Life upon the wicked stage ain't ever what a girl supposes.
The casts, the curtain calls, the exquisitely tailored costumes built just for you--everything about singing and dancing for a living has surpassed my expectations. And the applause ain't bad either.
One day your alarm wakes you up at 5:30 am. You glance over at your backpack that you, a 30-something adult, have packed with tap shoes, character shoes, ballet flats, dance clothes, hot rollers, hairspray, Russian Red MAC lipstick, non-dancing heels, a wrinkle-free audition dress, and a three-ring binder of sheet music. You peek out the window and see the snow starting to stick. You know that to secure an audition appointment, you'll have to arrive at the audition by 6:30 am, but you may not be let into the building until 8.
Once inside the building, you'll have to sit on the floor (if you're lucky) in a room packed with hundreds of women with similarly bulging backpacks, all fighting to use three electrical outlets and talking in overly bright voices about nothing.

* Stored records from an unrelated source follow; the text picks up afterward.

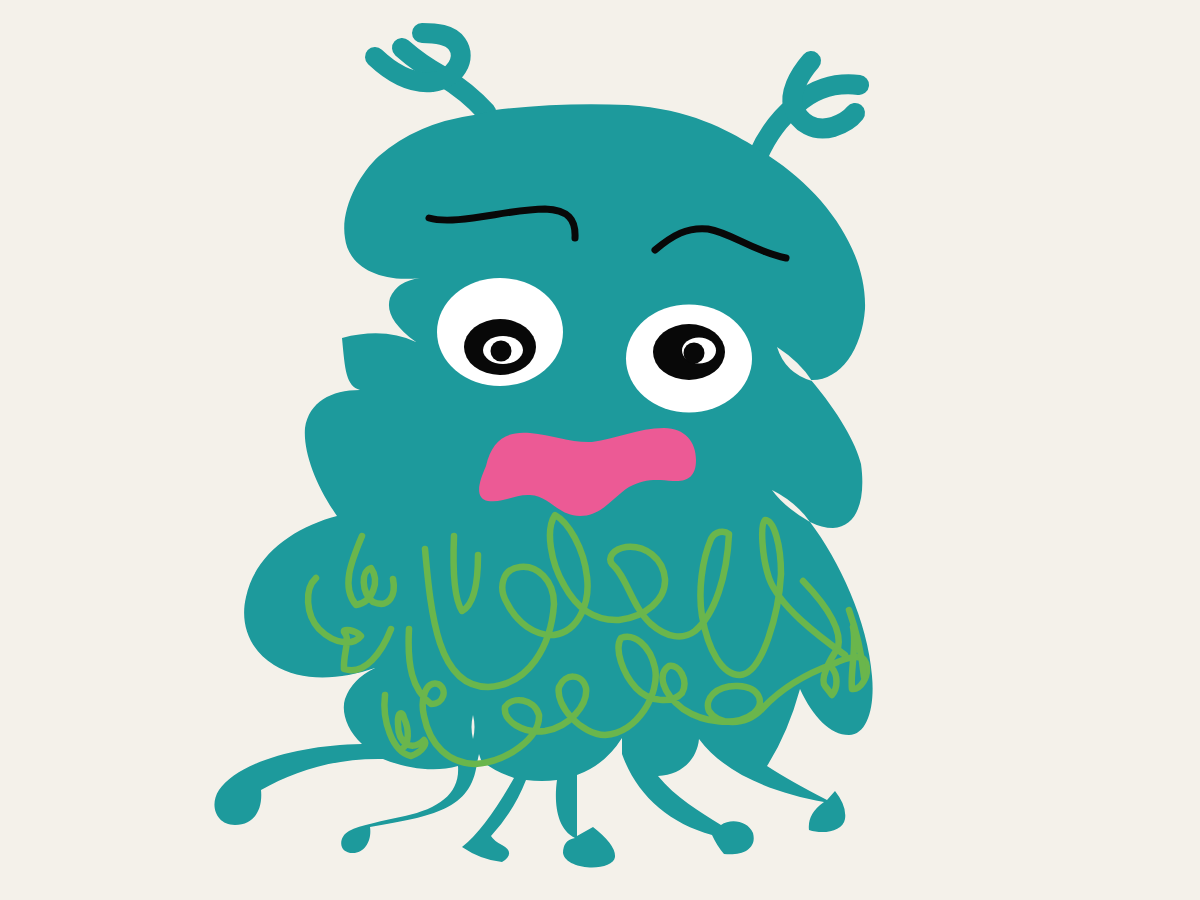
<!DOCTYPE html>
<html lang="en">
<head>
<meta charset="utf-8">
<title>Teal Monster</title>
<style>
:root {
  --paper: #f4f1ea;
  --teal: #1d9a9c;
  --ink: #080808;
  --white: #ffffff;
  --pink: #ec5a95;
  --green: #6ab64c;
}
html, body { margin: 0; height: 100%; overflow: hidden; background: var(--paper); }
.monster { display: block; width: 1200px; height: 900px; }
.skin { fill: var(--teal); }
.gap { fill: var(--paper); }
.antennae, .brows, .scribble { fill: none; stroke-linecap: round; stroke-linejoin: round; }
.antennae { stroke: var(--teal); stroke-width: 20; }
.brows { stroke: var(--ink); stroke-width: 7; }
.scribble { stroke: var(--green); stroke-width: 6.5; }
.eye-white { fill: var(--white); }
.pupil { fill: var(--ink); }
.mouth { fill: var(--pink); }
</style>
</head>
<body>
<svg class="monster" viewBox="0 0 1200 900" role="img" aria-label="Shaggy teal monster with antennae, wide eyes and a green scribbled beard">

  <g class="antennae">
    <path d="M486 112Q468 92 442 76Q420 64 402 48"/>
    <path d="M375 57C394 75 412 84 432 82C456 79 467 58 457 44C450 34 436 33 422 33"/>
    <path d="M758 156Q772 124 796 105C812 90 834 82 859 85"/>
    <path d="M811 61C797 77 790 94 793 106C799 124 815 132 833 127Q848 122 855 113"/>
  </g>

  <g class="skin">
    <path class="body" d="M474 115L495 110Q560 102 628 105C690 109 727 130 752 145L769 156C826 193 867 252 865 309C862 350 840 381 811 380C838 412 856 443 861 464C866 500 857 527 833 528Q822 528 810 522C839 560 868 622 872 676C875 708 867 735 849 735C830 735 813 717 800 689Q788 733 767 766Q790 781 827 800L835 791Q847 806 845 819C843 831 824 835 809 830Q807 814 824 802C775 793 726 775 699 739C697 760 681 775 658 776C675 797 700 812 721 825C731 818 748 821 753 833C757 848 744 856 724 854Q717 846 712 835C668 823 636 794 622 754V738Q605 765 577 775V836L593 827Q616 845 615 857C613 872 566 871 563 853Q563 840 575 838C556 829 554 801 557 780Q542 782 526 780Q514 811 491 836Q494 841 502 845C512 850 511 857 502 862Q481 860 462 847Q485 829 514 778Q493 771 481 760L479 754L477 763C471 810 433 816 370 827C372 840 365 853 353 853C338 853 338 837 349 831C360 825 383 821 405 816C440 808 460 793 458 766C434 773 405 768 383 759C333 758 293 772 261 790C263 810 254 825 235 825C216 825 209 805 219 790C238 762 300 745 362 744C347 730 341 712 345 699Q352 679 375 668C340 680 301 682 274 665C248 649 240 622 246 597C255 554 295 527 337 516C317 487 303 453 305 428C309 402 331 390 360 390C346 386 345 370 342 338Q384 327 416 342C393 325 386 311 390 298Q397 281 420 278C377 283 348 265 345 238C340 209 360 173 379 156Q417 123 474 115Z"/>
  </g>

  <g class="gap">
    <path d="M777 347Q800 362 812 381Q785 373 777 347Z"/>
    <path d="M772 490Q796 502 810 522Q784 507 772 490Z"/>
    <path d="M473 715Q476 727 473 739Q470 727 473 715Z"/>
  </g>

  <g class="brows">
    <path d="M429 218C456 226 508 209 545 209C568 210 576 219 575 238"/>
    <path d="M655 250C673 235 687 227 708 229C732 233 752 251 786 258"/>
  </g>

  <g class="eyes">
    <ellipse class="eye-white" cx="500" cy="332" rx="63" ry="54"/>
    <ellipse class="pupil" cx="500" cy="347" rx="36" ry="28"/>
    <ellipse class="eye-white" cx="503" cy="350" rx="20" ry="14"/>
    <circle class="pupil" cx="501" cy="351" r="10.5"/>
    <ellipse class="eye-white" cx="689" cy="358.5" rx="63" ry="54"/>
    <ellipse class="pupil" cx="689" cy="352" rx="36" ry="28"/>
    <ellipse class="eye-white" cx="699" cy="350.5" rx="17" ry="13"/>
    <circle class="pupil" cx="694" cy="353" r="10.5"/>
  </g>

  <path class="mouth" d="M486 466C492 440 506 431 530 433C553 435 571 443 592 442C616 439 638 428 664 428C685 428 696 442 696 460C696 477 687 482 673 481C655 479 644 479 629 487C613 497 602 516 580 516C558 516 550 496 530 495C515 494 505 503 488 501C474 498 479 482 486 466Z"/>

  <g class="scribble">
    <path d="M425 549C431 616 438 687 488 687C529 685 551 646 554 604C554 580 537 565 520 567C502 569 498 588 507 603C517 623 535 636 554 635C580 631 590 601 587 577C584 548 568 522 555 515C545 530 551 563 564 585C577 609 596 621 619 620C645 617 666 600 665 579C663 558 645 545 626 547C614 549 607 557 612 564C627 577 632 607 651 624C667 638 683 640 695 631C715 614 727 576 729 534C724 530 715 531 711 539C702 560 698 591 702 616C708 650 722 675 740 675C763 674 779 611 781 574C781 545 774 520 765 520C760 525 762 557 769 578C779 606 817 635 845 655"/>
    <path d="M409 629C407 665 412 690 431 704C444 704 448 689 438 684C426 680 420 699 424 716C430 746 449 763 475 764C507 762 540 738 539 715C534 698 512 696 505 707C503 721 523 734 545 731C570 727 588 704 586 688C582 673 565 673 559 687C555 706 582 735 605 735C638 733 660 693 655 668C650 645 634 633 621 638C614 649 623 674 636 688C649 702 672 704 682 693C689 680 679 664 669 666C657 674 662 693 683 709C704 723 736 727 754 713C766 702 759 687 738 686C716 685 704 699 709 711C718 725 745 727 762 709C785 684 811 672 833 664C848 657 863 653 866 663C870 677 860 690 852 689C850 673 857 645 853 627"/>
    <path d="M454 536C453 560 453 597 462 611C474 605 478 584 478 555"/>
    <path d="M362 536C351 562 341 587 356 605C373 602 380 581 371 568C361 571 361 592 373 602C390 609 396 594 393 579"/>
    <path d="M316 578C304 589 306 615 319 629C337 647 355 644 361 636C355 630 343 628 344 632C351 639 343 653 344 669C365 676 382 652 391 629"/>
    <path d="M385 695C382 720 392 752 411 756C424 751 427 743 424 740C412 752 398 744 398 724C397 711 403 711 404 718C410 731 408 743 404 747"/>
    <path d="M803 581C828 607 842 631 838 648C828 662 820 680 825 686L832 695C838 688 838 675 832 668"/>
    <path d="M849 610C858 635 862 657 864 677"/>
  </g>
</svg>
</body>
</html>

If you're unlucky, you may find yourself standing up, shoulder-to-shoulder, in a hallway with a frazzled building manager charging you with the impossible task of not being a fire hazard.
It's now 5:40 am. Is it worth going to all that trouble to compete with two hundred girls for two spots in a show that will give you five weeks of work at $600 per week?
I used to think it was worth the trouble. Though I would complain about auditions, I would enjoy the challenge and the excitement and the camaraderie of my true friends, girls that I went to happy hour with after auditions, and my "audition friends," girls whose names and resumes I knew but that I didn't see outside the audition holding room.
Auditioning is exhausting--but what's my other option? Working nine-to-five at a job where no one applauds for you? Where's the fun in that?
I know I need to move on. But it's not easy.
Someone recently described leaving the theater life as a grieving process. And thinking about shelving that part of my life really does feel like a loss. Living your dream is intoxicating. It's hard to walk away, to move on. But more often than not, I find myself wanting to put down that backpack.
I keep hoping that the thrills of the "real world," like getting a weekly paycheck and going to one place everyday instead of running to five auditions in eight hours, will outweigh the addictive high of booking a job. And slowly, I'm beginning to appreciate the little things--like walking out the door with nothing but a small purse. (My non-sagging shoulders love it, too.)
Can stability really ever win over excitement? It's hard to say. Will I ever really leave theater behind? That's hard to say, too.
But I do know this: the thought of leaving my tap shoes, character shoes, ballet flats, dance clothes, hot rollers, hairspray, Russian Red MAC lipstick, non-dancing heels, wrinkle-free audition dress, and three-ring binder of sheet music is getting more appealing by the day.
For now, I'm still watching the snow fall and considering my options.